this open source software will still be available to anyone wishing to use it. the Chalcolithic. the software application which was specifically written in order to tackle the research questions addressed by this thesis. Importantly. Landuse Analyst automates much of the methodology and allows for a fast. The Appendix of this thesis includes the complete source code for Landuse c Analyst￿ . as well as definitions for much of the specific GIS terminology that is necessarily used throughout this thesis. this software will be shown to be a valuable tool which can be employed beyond the specific archaeological research presented in this thesis. fully functioning. complex (but easy to use) application for modelling land use. The research in this thesis draws heavily upon the use of Geographic Information Systems (GIS) and Chapter 3 begins by providing the reader with a broad overview of its use and application in archaeology. the efficacy of Landuse Analyst is then demonstrated by applying it to the site of Tel esh Shuna North (hereafter Shuna) in Chapter 5. The complete set of files and resources necessary to compile this software is currently available for download online at http://code. Having presented how the landscape modelling process works. four of these scenarios (which are shown to consistently produce maximum and minimum extents) are used to create catchments for an additional 125 EB I sites in the region in Chapter 6. This has been included to illustrate the complexity of this software and to ensure that even if the online code hosting site ceases to exist. a considerable component of this project was the development of open source software that provides an interactive. which provides a brief overview of the archaeology of the Early Bronze Age defining in greater detail the questions outlined above and which provided the starting point for this research. These sites are then analysed in terms of the ways 5 . step-wise.
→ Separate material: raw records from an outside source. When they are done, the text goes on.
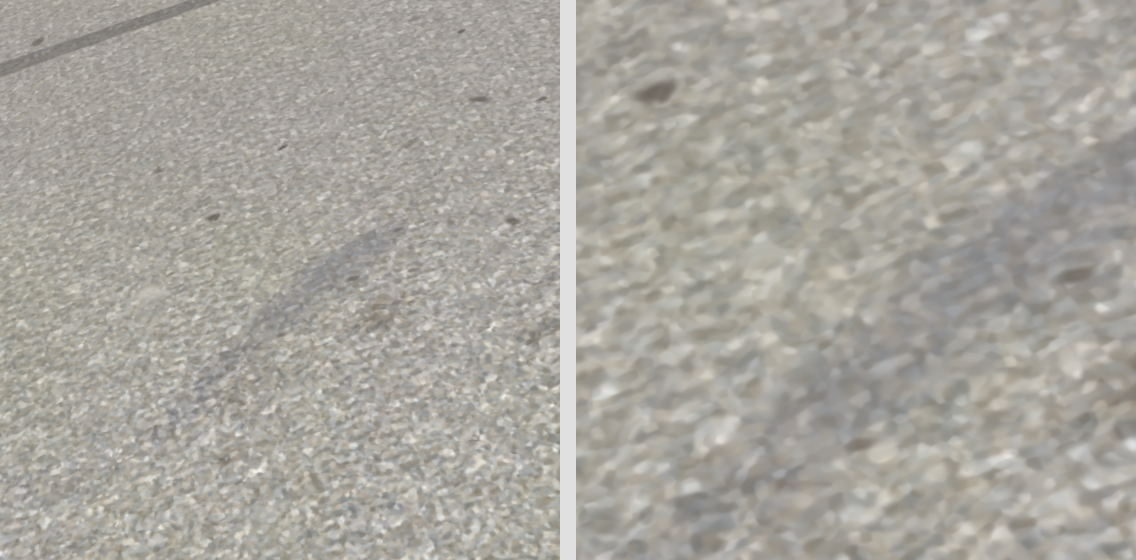
Left, the full canvas; right, a detail of the centre.
Write a Shadertoy shader that draws this texture.

```glsl
const vec3 FAR_GREY = vec3(0.650, 0.634, 0.613);
const vec3 NEAR_GREY = vec3(0.684, 0.672, 0.648);
const vec3 OLIVE_SHIFT = vec3(0.000, 0.003, -0.009);
const vec3 WARM_SHIFT = vec3(0.022, 0.002, -0.026);
const vec3 TAR = vec3(0.49, 0.475, 0.465);
const vec3 STAIN = vec3(0.53, 0.525, 0.535);
const vec3 DIRT = vec3(0.50, 0.475, 0.43);
const vec3 SPECK = vec3(0.38, 0.355, 0.325);
const vec3 PALE = vec3(0.80, 0.78, 0.74);
const float TILT = 0.27;         // slope of the grain and the horizon
const float HORIZON = 2.2;       // distance from centre to vanishing line
const float GRAIN_DENSITY = 215.0;
const float FORESHORTENING = 3.0;
const float FAR_CONTRAST = 0.14;
const float NEAR_CONTRAST = 0.27;
const float GRAIN_SHARPNESS = 5.0;
const float BROAD_CONTRAST = 0.025;
const float SPECK_CELLS = 9.0;

float hash(vec2 p) {
    return fract(sin(dot(p, vec2(127.1, 311.7))) * 43758.5);
}

float noise(vec2 p) {
    vec2 i = floor(p), f = fract(p);
    f = f * f * (3.0 - 2.0 * f);
    return mix(mix(hash(i), hash(i + vec2(1, 0)), f.x),
               mix(hash(i + vec2(0, 1)), hash(i + vec2(1, 1)), f.x), f.y);
}

float fbm(vec2 p) {
    float sum = 0.0, amp = 0.5;
    for (int i = 0; i < 4; i++) {
        sum += amp * noise(p);
        p = p * 2.03 + 17.3;
        amp *= 0.5;
    }
    return sum / 0.9375;
}

vec2 rotate(vec2 p, float a) {
    return vec2(cos(a) * p.x + sin(a) * p.y, cos(a) * p.y - sin(a) * p.x);
}

// Softly blended stones: x is brightness, y is warmth
vec2 stones(vec2 p) {
    vec2 cell = floor(p), sum = vec2(0.0);
    float total = 0.0;
    for (int j = -1; j <= 1; j++)
    for (int i = -1; i <= 1; i++) {
        vec2 id = cell + vec2(i, j);
        vec2 centre = id + 0.1 + 0.8 * vec2(hash(id), hash(id + 31.7));
        vec2 d = p - centre;
        float w = exp(-GRAIN_SHARPNESS * dot(d, d));
        float h = hash(id + 73.1);
        float tone = h - 0.53 + 0.4 * step(0.92, h);
        sum += w * vec2(tone, hash(id + 11.9) - 0.5);
        total += w;
    }
    return sum / total;
}

float softEllipse(vec2 p, vec2 centre, vec2 radii, float angle) {
    float d = length(rotate(p - centre, angle) / radii);
    return 1.0 - smoothstep(0.35, 1.25, d);
}

// Stroke whose half width runs from ra to rb
float stroke(vec2 p, vec2 a, vec2 b, float ra, float rb) {
    vec2 ab = b - a;
    float t = clamp(dot(p - a, ab) / dot(ab, ab), 0.0, 1.0);
    return 1.0 - smoothstep(0.3, 1.2, length(p - a - ab * t) / mix(ra, rb, t));
}

void mainImage(out vec4 fragColor, in vec2 fragCoord) {
    vec2 uv = fragCoord / iResolution.xy;

    // Tilted ground plane
    vec2 view = rotate(uv - 0.5, TILT);
    float depth = HORIZON - view.y;
    vec2 road = GRAIN_DENSITY * vec2(view.x, FORESHORTENING) / depth;
    road += 0.6 * vec2(noise(road * 0.5), noise(road * 0.5 + 40.0));
    float near = smoothstep(1.5, 2.75, depth);

    // Broad tone and tint
    vec3 color = mix(FAR_GREY, NEAR_GREY, near);
    color += BROAD_CONTRAST * (fbm(uv * vec2(5.0, 8.0)) - 0.5);
    color += OLIVE_SHIFT * smoothstep(0.4, 0.7, fbm(uv * 4.0 + 9.0));
    color += OLIVE_SHIFT * softEllipse(uv, vec2(0.22, 0.5), vec2(0.35, 0.25), 0.4);

    // Worn stains, broken up by noise
    vec2 p = uv + 0.02 * (vec2(fbm(uv * 18.0), fbm(uv * 18.0 + 50.0)) - 0.5);
    float patchy = smoothstep(0.25, 0.7, fbm(road * 0.22));
    float smear = max(stroke(p, vec2(0.71, 0.59), vec2(0.59, 0.515), 0.018, 0.045),
                      stroke(p, vec2(0.59, 0.515), vec2(0.48, 0.42), 0.045, 0.040));
    float trail = stroke(p, vec2(0.49, 0.43), vec2(0.28, 0.22), 0.038, 0.024);
    trail = max(trail, 0.35 * stroke(p, vec2(0.30, 0.24), vec2(0.06, 0.12), 0.03, 0.05));
    color = mix(color, STAIN, max(0.62 * smear, 0.42 * trail) * (0.75 + 0.25 * patchy));
    float dirt = 0.6 * softEllipse(p, vec2(0.69, 0.44), vec2(0.065, 0.032), 0.3);
    dirt = max(dirt, 0.55 * softEllipse(p, vec2(0.97, 0.41), vec2(0.06, 0.025), 0.3));
    dirt = max(dirt, 0.6 * softEllipse(p, vec2(0.41, 0.19), vec2(0.030, 0.02), 0.3));
    dirt = max(dirt, 0.32 * softEllipse(p, vec2(0.44, 0.31), vec2(0.08, 0.06), 0.6));
    color = mix(color, DIRT, dirt * (0.4 + 0.6 * patchy));

    // Tar seam
    float seam = stroke(mix(uv, p, 0.3), vec2(-0.02, 0.868), vec2(0.40, 1.010), 0.015, 0.010);
    seam = smoothstep(0.1, 0.7, seam);
    color = mix(color, TAR, 0.8 * seam);

    // Stones in two sizes
    vec2 grain = 0.75 * stones(road);
    grain += mix(0.4, 0.6, near) * stones(rotate(road, 0.2) * 1.6 + 7.7);
    float contrast = mix(FAR_CONTRAST, NEAR_CONTRAST, near);
    contrast *= 1.0 - 0.35 * max(smear, seam);
    color += contrast * grain.x;
    color += WARM_SHIFT * grain.y * mix(0.7, 2.0, near);

    // Scattered dark chips, mostly in the distance
    vec2 cell = floor(uv * SPECK_CELLS);
    vec2 centre = (cell + 0.25 + 0.5 * vec2(hash(cell + 3.3), hash(cell + 8.1))) / SPECK_CELLS;
    float size = mix(0.6, 1.2, hash(cell + 21.7));
    float chip = softEllipse(p, centre, vec2(0.015, 0.0055) * size, 0.1 + 0.5 * hash(cell + 5.9));
    chip *= step(0.76, hash(cell + 14.2)) * smoothstep(0.2, 0.55, uv.y);
    color = mix(color, SPECK, chip * mix(0.35, 0.85, hash(cell + 27.4)));

    // Pale scuffs
    float scuff = softEllipse(p, vec2(0.27, 0.475), vec2(0.032, 0.017), 0.2);
    scuff = max(scuff, 0.7 * softEllipse(p, vec2(0.84, 0.874), vec2(0.022, 0.008), 0.1));
    color = mix(color, PALE, scuff * (0.55 + 0.25 * patchy));

    fragColor = vec4(clamp(color, 0.0, 1.0), 1.0);
}
```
A thorough explanation of the methodology applied to the EBA of the southern Levant is the focus of Chapter 4. as will become evident. EEBI and LEBI. Chapter 4 introduces Landuse Analyst. Every attempt is made in this thesis to guide the reader through the complicated computer-based methodology in a logical. Following the presentation of the catchment areas. Thirty six different landuse scenarios (‘set’ combinations of various input factors used by Landuse Analyst) are presented for each of the three chronological periods examined. The results are presented in groups which show the effects that various combinations of input factors have on the resultant landscape use catchment No extant commercially available or open source software allows the intricate levels of modelling that was required for this research. A detailed discussion of the geographical setting and climate of the southern Levant is also presented. efficient and systematic solution to an otherwise very complicated and time-intensive process. which provides a firm foundation upon which the subsequent computer modelling and landscape analysis work are based. Consequently. and sequential fashion.followed by Chapter 2.

in which they may have been connected in a network of potential pathways.g. This thesis concludes with a discussion of the future potential for both the general landscape use methodology employed in this thesis. 6 . and specifically for Landuse Analyst. in Chapter 7. the results of the landscape analysis derived using Landuse analyst are overlaid and compared with results obtained using more traditional methods (e. Finally. along with a summary and conclusions of this research. XTENT modelling) and the effectiveness of the methodology then discussed.